I’m going to a national conference in about five weeks, and it’s a bit of a big deal in blogging circles. I know that little detail means less than batshit to the rest of you dear civilians, but bear with me: I promise there are meaningful life-hacks here for everyone.
Being the navel-gazey sort of folk we bloggers are, there have already been lots of articles about the upcoming event and the social minutiae of conferences; how to network, how to prepare for them, how to avoid shitting your pants if you’re an introvert etc (I’m one of them – for the record – so that’s not a sly dig at anyone except myself).
I mean, that stuff is really nice and all, but it doesn’t really address one very important issue: wankers, and how to avoid them. There are wankers at every conference, and the trick is not to be one yourself.
Here’s how NOT to be a wanker at conferences and networking events.
DON’T scan the room for someone more influential
There is nothing I loathe more than talking to someone who is madly peering over my shoulder with kelpie eyes, scanning the room for someone more interesting or influential. All of a sudden you will be left hanging as they launch themselves at the A-list attendee on the other side of the room, throwing themselves through the crowd like a sheep dog racing across the top of the herd for a better vantage point.
DON’T talk about yourself all the time

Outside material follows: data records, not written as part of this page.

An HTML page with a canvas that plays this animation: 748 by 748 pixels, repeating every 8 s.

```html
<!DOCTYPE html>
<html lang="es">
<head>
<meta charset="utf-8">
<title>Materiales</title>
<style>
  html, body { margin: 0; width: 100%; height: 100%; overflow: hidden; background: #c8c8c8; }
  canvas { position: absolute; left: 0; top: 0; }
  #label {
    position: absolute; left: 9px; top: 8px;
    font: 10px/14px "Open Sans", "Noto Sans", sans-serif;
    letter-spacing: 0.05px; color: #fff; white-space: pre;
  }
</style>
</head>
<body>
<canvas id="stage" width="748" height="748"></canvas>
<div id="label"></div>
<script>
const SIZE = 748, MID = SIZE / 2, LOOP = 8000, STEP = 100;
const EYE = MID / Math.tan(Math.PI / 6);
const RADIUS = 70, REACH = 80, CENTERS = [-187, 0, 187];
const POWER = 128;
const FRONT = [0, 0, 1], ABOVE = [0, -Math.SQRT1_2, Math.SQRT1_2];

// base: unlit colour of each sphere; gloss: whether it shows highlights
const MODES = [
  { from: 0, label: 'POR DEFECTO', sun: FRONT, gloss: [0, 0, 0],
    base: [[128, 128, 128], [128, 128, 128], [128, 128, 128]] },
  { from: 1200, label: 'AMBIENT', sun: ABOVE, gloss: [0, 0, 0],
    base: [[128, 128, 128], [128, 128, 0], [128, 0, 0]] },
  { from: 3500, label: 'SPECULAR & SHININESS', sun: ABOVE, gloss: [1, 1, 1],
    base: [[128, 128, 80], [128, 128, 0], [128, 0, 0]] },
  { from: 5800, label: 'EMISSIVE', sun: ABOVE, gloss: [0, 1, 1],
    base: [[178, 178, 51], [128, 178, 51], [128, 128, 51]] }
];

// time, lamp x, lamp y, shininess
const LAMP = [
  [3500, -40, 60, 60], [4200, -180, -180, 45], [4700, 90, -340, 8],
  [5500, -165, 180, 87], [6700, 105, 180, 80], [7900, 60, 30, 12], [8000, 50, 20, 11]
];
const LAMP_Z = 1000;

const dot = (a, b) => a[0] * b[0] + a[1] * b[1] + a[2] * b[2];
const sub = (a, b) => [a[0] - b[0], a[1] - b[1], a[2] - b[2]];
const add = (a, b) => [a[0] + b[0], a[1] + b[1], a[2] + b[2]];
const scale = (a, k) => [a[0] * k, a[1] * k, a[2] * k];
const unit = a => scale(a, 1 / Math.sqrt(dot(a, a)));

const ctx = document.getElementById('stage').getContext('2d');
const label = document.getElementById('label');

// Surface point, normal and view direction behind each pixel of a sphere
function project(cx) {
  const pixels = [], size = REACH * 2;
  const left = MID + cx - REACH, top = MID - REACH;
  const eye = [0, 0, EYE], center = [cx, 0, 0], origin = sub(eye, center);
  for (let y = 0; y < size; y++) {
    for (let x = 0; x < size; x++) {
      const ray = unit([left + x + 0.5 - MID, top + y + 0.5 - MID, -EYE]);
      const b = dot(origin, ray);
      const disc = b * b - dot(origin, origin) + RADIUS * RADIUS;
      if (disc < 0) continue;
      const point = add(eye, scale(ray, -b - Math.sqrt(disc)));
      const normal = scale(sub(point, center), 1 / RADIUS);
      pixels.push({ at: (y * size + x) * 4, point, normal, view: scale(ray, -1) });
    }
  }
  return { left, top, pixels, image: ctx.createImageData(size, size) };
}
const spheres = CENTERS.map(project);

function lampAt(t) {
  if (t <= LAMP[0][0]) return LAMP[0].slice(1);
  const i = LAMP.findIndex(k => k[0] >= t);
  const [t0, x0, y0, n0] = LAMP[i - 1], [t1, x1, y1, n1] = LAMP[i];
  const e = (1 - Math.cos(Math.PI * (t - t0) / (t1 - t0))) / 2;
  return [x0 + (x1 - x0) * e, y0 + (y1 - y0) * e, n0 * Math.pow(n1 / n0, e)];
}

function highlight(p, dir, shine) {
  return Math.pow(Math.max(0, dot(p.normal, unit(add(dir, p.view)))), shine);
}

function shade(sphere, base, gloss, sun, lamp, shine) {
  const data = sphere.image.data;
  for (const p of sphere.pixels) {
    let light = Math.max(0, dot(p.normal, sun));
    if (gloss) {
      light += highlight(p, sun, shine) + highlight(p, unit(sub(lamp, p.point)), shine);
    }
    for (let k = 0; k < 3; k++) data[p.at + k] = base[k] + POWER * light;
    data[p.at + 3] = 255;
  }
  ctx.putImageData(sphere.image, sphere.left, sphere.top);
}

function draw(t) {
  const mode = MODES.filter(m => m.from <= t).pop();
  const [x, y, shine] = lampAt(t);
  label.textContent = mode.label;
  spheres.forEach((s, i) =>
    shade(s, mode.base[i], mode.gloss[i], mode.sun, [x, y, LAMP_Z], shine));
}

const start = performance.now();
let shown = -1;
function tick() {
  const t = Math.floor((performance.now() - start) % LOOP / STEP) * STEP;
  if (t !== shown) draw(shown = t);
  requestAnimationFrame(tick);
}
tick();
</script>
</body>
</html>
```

The thing about conversations is that they are a two-way thing. The biggest wankers at conferences are the sort of people who can talk about themselves for 20 minutes straight without taking a breath. There is nothing worse than being cornered by someone who fails to respect the cardinal rule of conversations: they generally involve at least two people, who more or less get equal time to speak.
DON’T be a star-fucker
Star-fuckers spend their time
stalking tagging the event organisers on social media, kissing celebrity speaker-ass or chasing A-list attendees down the hall for the chance to briefly fawn over them, all the while avoiding the lesser mortals of little value who aren’t worth their time. But they forget one important thing: this year’s nobody might be next year’s somebody. It’s the star-fucker’s catch-22.
DON’T be an ass-kisser
Nobody likes an ass-kisser. There always a few fawning sycophants at every professional networking event, and ass-kissing often goes hand in hand with star-fucking and ladder-climbing. The best ass-kissers are discriminating, and deliberately target managers, recruiters, industry leaders, influencers, CEOs and anyone marginally higher then they are on the career food chain.
DON’T exclude people from conversations
If someone sidles up to your group with a somewhat forlorn look on their face, talk to them. Say hello, make the relevant introductions and don’t leave them hanging with the air of someone who has just stepped in a massive pile of dog turds. Cliquishness and deliberately excluding people is a wank of a thing to do, unless said person is a total wanker with a known track record for monopolising conversations or generally dickish behaviour.
DON’T spruik to me
You’re not selling Amway. Or Thermomix. Or Isagenix. This is not a multi-level marketing event or an opportunity to pyramid-sell me your personal brand of awesome: it’s a meeting of professional minds. As much as I look forward to swapping awkward elevator pitches, please don’t turn our conversation into a one-way sales pitch. I’m not a lead to be converted, so you can cool it with the hard-sell. It degrades us both.
DON’T make love to your phone while we are talking
The whole point of conferences is to get out from behind screens and meet real life actual people. Don’t interrupt our conversation to tweet event updates or hashtag chummy selfies of you and the celebrity speaker on Instagram. The Twitterverse can survive ten minutes without your unique brand of wit, and your Facebook feed will still be as banal as ever once our conversation has ceased. Stop it. It’s fucking rude.
DON’T get drunk and tell me you love me. Or hate me.
If you find yourself getting tipsy on pre-dinner cocktails, don’t give in to the giddy air of gin-soaked bravado that compels you to storm over and tell me what a jerk I am. I know I’m a jerk. It will only make you look like a jerk too. Conversely, don’t get totally shit-faced and tell me how much you love me, because that is even more humiliating. Actually, fuck that. Tell me you love me. Then tell me some more.
So there we have it. The Idiot’s Guide to Not Being a Wanker at Networking Events.